In the meantime, I invite you to join me in prayer for our United Methodist denomination as we face significant challenges ahead. We have always been a “large tent” church, big enough to welcome and honor the differing opinions of many. Unfortunately, throughout our history we have chosen the easiest route-- leave or divide the church. I believe we can do better-- the difficult work of staying together and doing Kingdom work. Remembering Bishop Norris' words, I am committed to stay, to honor the opinions of all, and to treat each United Methodist as a sister or brother. Let us all remember, and live out, the words of one of Jesus’ prayers to God: “The glory that you have given me I have given to them, so that they may be one, as we are one, I in them and you in me, that they may be completely one, so that the world may know that you have sent me and have loved them even as you have loved me” (John 17:22-23).

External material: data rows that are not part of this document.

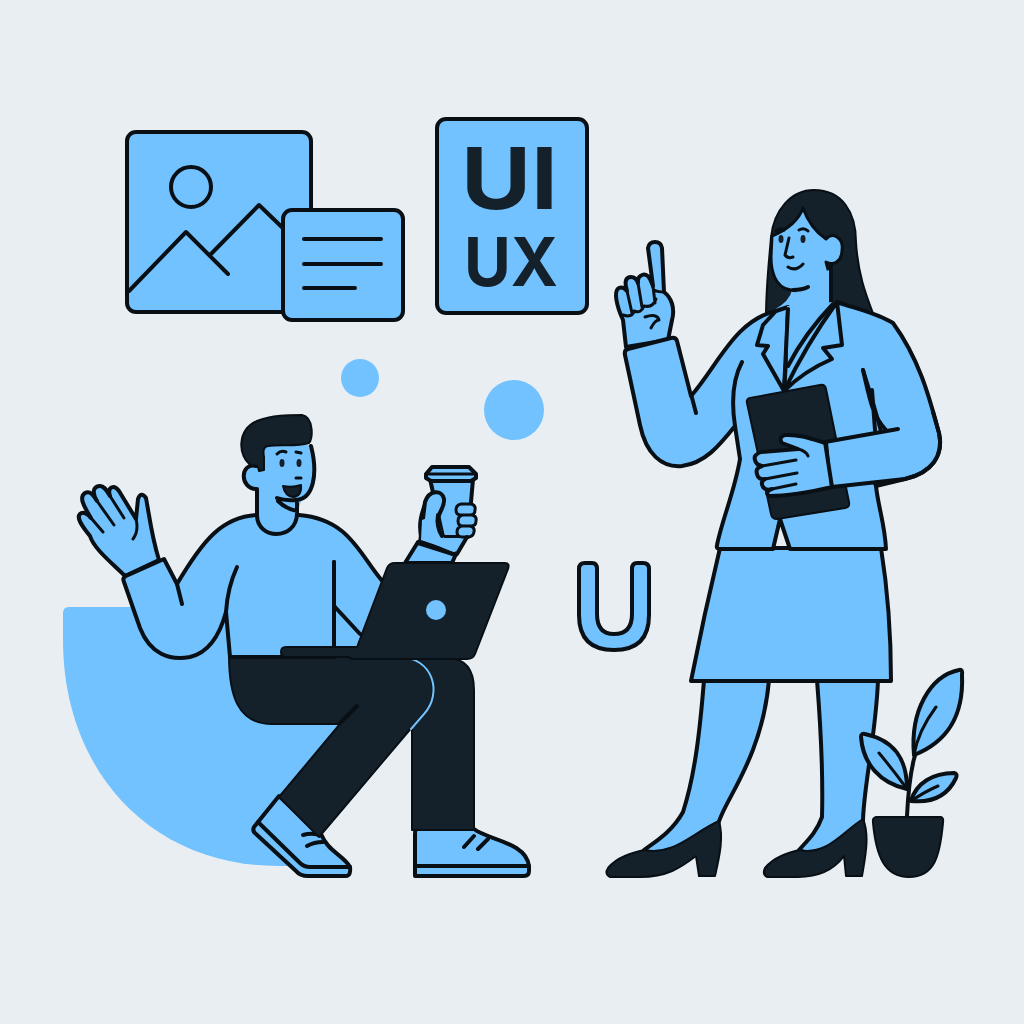
<!DOCTYPE html>
<html lang="en">
<head>
<meta charset="utf-8">
<title>UI UX design team</title>
<style>
:root { --paper: #e9eef2; --blue: #72c2ff; --ink: #14202a; --line: #081016; }
html, body { margin: 0; width: 1024px; height: 1024px; overflow: hidden; background: var(--paper); }
svg { display: block; }
.fill { fill: var(--blue); stroke: var(--line); stroke-width: 4; stroke-linejoin: round; stroke-linecap: round; }
.line { fill: none; stroke: var(--line); stroke-width: 4; stroke-linejoin: round; stroke-linecap: round; }
.thin { stroke-width: 3; }
.flat { fill: var(--blue); }
.dark { fill: var(--ink); stroke: var(--line); stroke-width: 2; stroke-linejoin: round; }
.seam { fill: none; stroke: var(--blue); stroke-width: 2; stroke-linecap: round; }
.poster-type { font-family: Inter, "Open Sans", sans-serif; font-weight: 700; fill: var(--ink); }
</style>
</head>
<body>
<svg width="1024" height="1024" viewBox="0 0 1024 1024" role="img" aria-label="A seated man with a laptop and coffee talks with a standing woman about interface design">
  <rect width="1024" height="1024" fill="var(--paper)"/>

  <g id="image-card">
    <rect class="fill" x="127" y="132" width="184" height="180" rx="9"/>
    <circle class="line" cx="191" cy="187" r="20"/>
    <path class="line" d="M129 291L186 232L228 274M211 254L259 205L288 233"/>
  </g>
  <g id="note-card">
    <rect class="fill" x="283" y="210" width="120" height="110" rx="9"/>
    <path class="line" d="M304 239H381M304 264H381M304 288H355"/>
  </g>
  <g id="poster">
    <rect class="fill" x="437" y="119" width="150" height="194" rx="9"/>
    <text class="poster-type" x="461" y="209" font-size="85" textLength="97" lengthAdjust="spacingAndGlyphs">UI</text>
    <text class="poster-type" x="464" y="286" font-size="67" textLength="94" lengthAdjust="spacingAndGlyphs">UX</text>
  </g>
  <g id="dots">
    <circle class="flat" cx="360" cy="378" r="19"/>
    <circle class="flat" cx="514" cy="410" r="30"/>
  </g>
  <path id="letter-u" class="fill" d="M585 563H592Q597 563 597 569V614Q597 634 614 634Q632 634 632 614V569Q632 563 637 563H643Q649 563 649 569V615Q649 650 614 650Q579 650 579 615V569Q579 563 585 563Z"/>

  <g id="seat">
    <path class="flat" d="M69 607H325V866H278C150 866 63 770 63 640V613Q63 607 69 607Z"/>
    <path fill="var(--paper)" d="M326 700H420V868H326Z"/>
    <path class="flat" d="M320 700H370L330 790L320 866Z"/>
    <path fill="var(--paper)" d="M346 790L420 715V868H340L300 866L318 836Z"/>
  </g>

  <g id="man">
    <g id="man-shoes">
      <path class="fill" d="M279 796L254 827Q252 831 256 834L296 871Q300 876 308 876H346Q351 876 350 867C344 856 328 851 322 836Z"/>
      <path class="line" d="M258 822L300 863Q304 867 310 867H350M303 835Q313 832 322 836M307 846Q314 842 323 842"/>
      <path class="fill" d="M417 829H474C488 840 526 842 529 866V871Q529 876 524 876H415V834Q415 829 417 829Z"/>
      <path class="line" d="M416 866H529M464 847L474 836M478 849L488 839"/>
    </g>
    <path id="far-trouser-leg" class="dark" d="M400 658H448Q474 659 474 690V830H412V690Z"/>
    <path id="near-trouser-leg" class="dark" d="M229 655H400C432 656 442 694 424 713L319 837L279 797L340 724H272C238 724 229 696 229 655Z"/>
    <path class="seam" d="M399 657C433 657 443 693 424 714L411 729"/>
    <path class="line" stroke-width="3" d="M357 706L340 723"/>

    <g id="waving-hand">
      <path class="fill" d="M125 576C112 563 94 549 90 536C82 526 76 518 80 514C83 511 88 514 91 518C83 505 79 497 85 493C90 490 94 496 97 501C92 493 93 487 99 486C104 485 107 491 110 496C107 487 114 484 119 491L136 519L138 499Q141 491 146 498C150 520 152 538 159 560Z"/>
      <path class="line thin" d="M91 518L103 532M97 501L114 525M110 496L124 518M136 519Q139 531 133 539"/>
    </g>
    <path id="man-sweater" class="fill" d="M257 515C222 517 203 540 177 584L164 559L126 576Q122 578 124 582L140 628C150 654 170 661 190 657C207 653 219 638 226 612L230 657H335V607L359 634L384 583C360 556 350 519 299 515Z"/>
    <path class="line" d="M177 584L182 604M226 612C227 596 231 580 237 567M334 562V650M337 609L360 634"/>
    <path class="flat" d="M335 607L384 583L352 655L335 655Z"/>
    <path class="line" d="M334 562V655M335 607L360 634"/>

    <g id="man-head">
      <path class="flat" d="M264 445H310C317 464 316 487 304 497Q299 502 298 515C295 537 263 538 257 515V489C242 490 239 468 253 465Z"/>
      <path class="line" d="M311 446C318 473 314 499 296 500Q285 501 277 498M297 503V514C296 541 257 540 257 515V489C239 489 240 462 256 466M278 501Q286 509 297 511"/>
      <path class="dark" d="M252 466C237 456 237 430 257 421C272 415 289 415 302 415C314 417 313 440 309 443C296 447 281 444 268 446Q262 447 264 457V470L259 471Q258 463 252 466Z"/>
      <ellipse cx="282" cy="463" rx="2.5" ry="4" fill="var(--ink)"/>
      <ellipse cx="299" cy="463" rx="2.5" ry="4" fill="var(--ink)"/>
      <path class="line thin" d="M277 454Q281 450 286 452M296 452L301 453M296 478H301"/>
      <path class="dark" d="M283 486Q292 488 301 485Q302 496 293 497Q285 496 283 486Z"/>
    </g>

    <g id="coffee">
      <path class="fill" d="M405 563L418 542L456 554L452 563Z"/>
      <path class="fill" d="M422 541C417 522 423 510 427 499Q432 491 441 493V536H467L455 555Z"/>
      <path class="fill" d="M430 479H473L468 537H443Z"/>
      <path class="fill" d="M426 478V474L432 467H469L476 474V478L471 481H431Z"/>
      <path class="line thin" d="M428 474H474"/>
      <path class="fill" d="M425 502C429 490 442 489 444 499C445 508 437 513 438 522L443 537L420 543Z"/>
      <path class="flat" d="M422 520L436 515L444 538H465L457 552L421 540Z"/>
      <path class="line" d="M438 515Q436 526 442 536"/>
      <path class="fill thin" d="M461 504H471Q476 505 475 510Q475 515 470 515H461Q456 515 456 510Q456 505 461 504ZM463 515H472Q477 516 476 521Q476 526 471 526H463Q458 526 458 521Q458 516 463 515ZM462 526H470Q475 527 474 532Q473 537 468 537H462Q457 537 457 532Q457 527 462 526Z"/>
      <path class="line" d="M418 543L456 555M467 537L457 554"/>
    </g>

    <g id="laptop">
      <path class="dark" d="M286 647H357L387 568Q389 563 395 563H505Q510 563 508 569L475 654Q473 659 467 659H352L348 657H286Q281 657 281 652Q281 647 286 647Z"/>
      <circle class="flat" cx="436" cy="610" r="10"/>
    </g>
  </g>

  <g id="woman">
    <g id="woman-legs">
      <path class="fill" d="M704 680C700 730 695 775 683 812C672 832 655 842 644 850Q665 860 692 844L718 825C722 803 762 760 769 680Z"/>
      <path class="fill" d="M817 680C821 730 823 780 822 817C817 832 806 842 799 850Q820 860 842 842L863 822C863 790 876 735 878 680Z"/>
    </g>
    <g id="woman-shoes">
      <path class="dark" d="M644 850C674 856 692 833 719 821C724 838 719 858 715 876H699L696 856C680 868 667 877 640 877H610Q604 874 608 868C617 857 632 853 644 850Z"/>
      <path class="dark" d="M799 850C827 856 842 832 863 819C870 836 865 858 862 876H846L844 856C833 871 818 877 798 877H767Q762 874 765 868C774 857 788 853 799 850Z"/>
    </g>
    <path id="skirt" class="fill" d="M720 548H881Q891 610 891 681H691Q704 615 720 548Z"/>

    <path id="long-hair" class="dark" d="M766 317C766 286 769 262 771 237C774 210 791 190 814 190C842 190 856 212 856 242C858 275 866 295 874 316L835 304L780 308Z"/>
    <path id="woman-neck" class="flat" d="M792 284H831V302L838 308L784 391L774 310Q790 301 792 290Z"/>
    <g id="woman-face">
      <path class="fill thin" d="M772 236C789 229 799 219 803 208C808 222 817 233 826 239C832 231 844 238 842 250C842 262 833 266 826 262L831 280V296L791 290C774 288 771 269 771 257Z"/>
      <path class="flat" d="M804 280L829 270V300H796V289Z"/>
      <path class="line" d="M793 290Q802 290 808 287M831 266V302"/>
      <ellipse cx="781" cy="239" rx="2.5" ry="4" fill="var(--ink)"/>
      <ellipse cx="803" cy="239" rx="2.5" ry="4" fill="var(--ink)"/>
      <path class="line thin" d="M776 231Q780 227 784 230M799 230Q804 227 808 231M789 238L785 255Q788 259 793 257M788 267Q796 272 803 264"/>
    </g>

    <g id="pointing-hand">
      <path class="fill" d="M626 347L623 320C617 307 613 291 619 288Q623 286 627 291C624 281 626 277 631 277Q636 277 638 283C637 275 646 271 650 279L653 286L648 248Q649 242 655 242Q661 242 662 248L664 292C672 298 675 309 672 320L668 340Z"/>
      <path class="line thin" d="M627 291L632 313M638 283L642 307M653 286L655 303M623 315Q632 318 634 311Q641 314 644 306Q653 308 656 299M653 286Q652 292 664 292M645 317Q657 313 659 320Q655 320 651 328"/>
    </g>
    <path id="jacket" class="fill" d="M776 311C735 320 718 365 691 396L677 341Q676 337 671 338L628 349Q624 350 625 355L640 425C646 454 662 468 682 466C705 463 719 446 735 426L740 459C735 490 722 520 717 545Q716 549 720 549H773L780 519L790 549H886C885 525 878 506 876 486L905 479C932 473 944 455 939 433C930 400 920 360 893 323C877 313 857 309 837 302L784 391Z"/>
    <path class="line" d="M691 394L696 413M735 426C731 400 733 379 742 362M863 370C870 400 872 415 886 430M872 390L875 430M876 486L874 480"/>
    <path class="flat" d="M776 310L832 302L837 305L786 388Z"/>
    <path class="fill" d="M776 311L763 325L757 345L768 346L763 354L784 391L786 362L788 307Z"/>
    <path class="flat" d="M787 306L834 303L788 380Z"/>
    <path class="line" d="M788 309L784 390"/>
    <path class="fill" d="M837 302L842 345L823 348L832 359Q804 371 784 391Q806 345 837 302Z"/>
    <path class="line" d="M833 304Q805 333 788 366"/>

    <path id="folder" class="dark" d="M750 398L820 385Q825 384 826 389L849 502Q850 507 845 508L777 519Q772 519 771 514L747 403Q746 399 750 398Z"/>
    <g id="holding-hand">
      <path class="fill" d="M828 444C812 439 800 434 785 435Q778 437 782 443L798 449L761 452Q753 455 755 460Q756 465 762 466Q755 468 757 474Q758 480 765 479Q760 482 763 487Q766 491 772 489Q764 492 769 496Q794 496 832 487Z"/>
      <path class="line thin" d="M762 466L796 460M765 479L797 473M772 489L796 484M798 449Q806 451 808 456"/>
    </g>
    <path class="flat" d="M828 442L898 429L934 425L936 462L900 478L832 486Z"/>
    <path class="line" d="M898 429L825 442L832 487L905 479C932 473 944 455 939 433L933 412"/>
    <path class="line" d="M863 370Q873 402 881 431"/>
  </g>

  <g id="plant">
    <path class="line" d="M907 816C909 775 913 745 936 707M909 789Q887 765 872 745M908 801Q922 793 938 786"/>
    <path class="fill" d="M914 755C910 711 930 676 959 670Q963 669 962 675C964 720 944 743 914 755Z"/>
    <path class="fill" d="M907 789C880 783 863 764 861 737Q861 733 865 734C893 740 907 757 907 789Z"/>
    <path class="fill" d="M911 801C916 783 933 773 954 773Q958 774 956 778C947 797 931 803 911 801Z"/>
    <path class="line thin" d="M914 755Q918 731 936 707M907 789Q894 771 879 753M911 801Q926 791 938 786"/>
    <path class="dark" d="M876 817H941Q944 818 943 823C940 855 935 877 909 877C884 877 876 855 873 823Q872 818 876 817Z"/>
  </g>
</svg>
</body>
</html>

21 May 2014

Prayer from Worship, May 18

Several members complimented me on the pastoral prayer offered at worship last Sunday. It was taken from the United Methodist Book of Worship, page 494. I chose this prayer specifically for that day, since our theme was "Making Sense of the Old Testament." This prayer not only shares wonderful imagery about God; it directly quotes God (from Genesis 2 & 4), and speaks to the Old Testament understanding of God that is not largely discussed today: that God is a God of justice and mercy, and that as followers of God we ought to embody those traits.

Creator God, breathing your own life into our being,
you gave us the gift of life.
You placed us on this earth with its minerals and waters,
flowers and fruits, living creatures of grace and beauty.
You gave us care of the earth.
Today you call us: "Where are you? What have you done?"

Silent prayer for creation.

We hide in utter shame, for we are naked.
We violate the earth and plunder it.
We refuse to share the earth's resources.
We seek to own what is not ours, but yours.
Forgive us, Creator God, and reconcile us to your creation.

O God of Love, you gave us the gift of peoples--
of cultures, races, and colors--
to love, to care for, to share our lives with.
Today you ask us: "Where is your brother, your sister?"

Silent prayer for others.

We hide ourselves in shame and fear.
Poverty, hunger, hatred, and war rule the earth.
The refugees, the oppressed, and the voiceless cry out to you.
Forgive us, O God of Love,
and reconcile us to yourself and to one another.
Teach us, O Creator God of Love,
that the earth and all its fullness is yours,
the world and those who dwell in it.
Call us yet again to safeguard the gift of life. Amen.

What does the prayer say to you? How is your understanding of God changed or impacted? What call on your life is evident?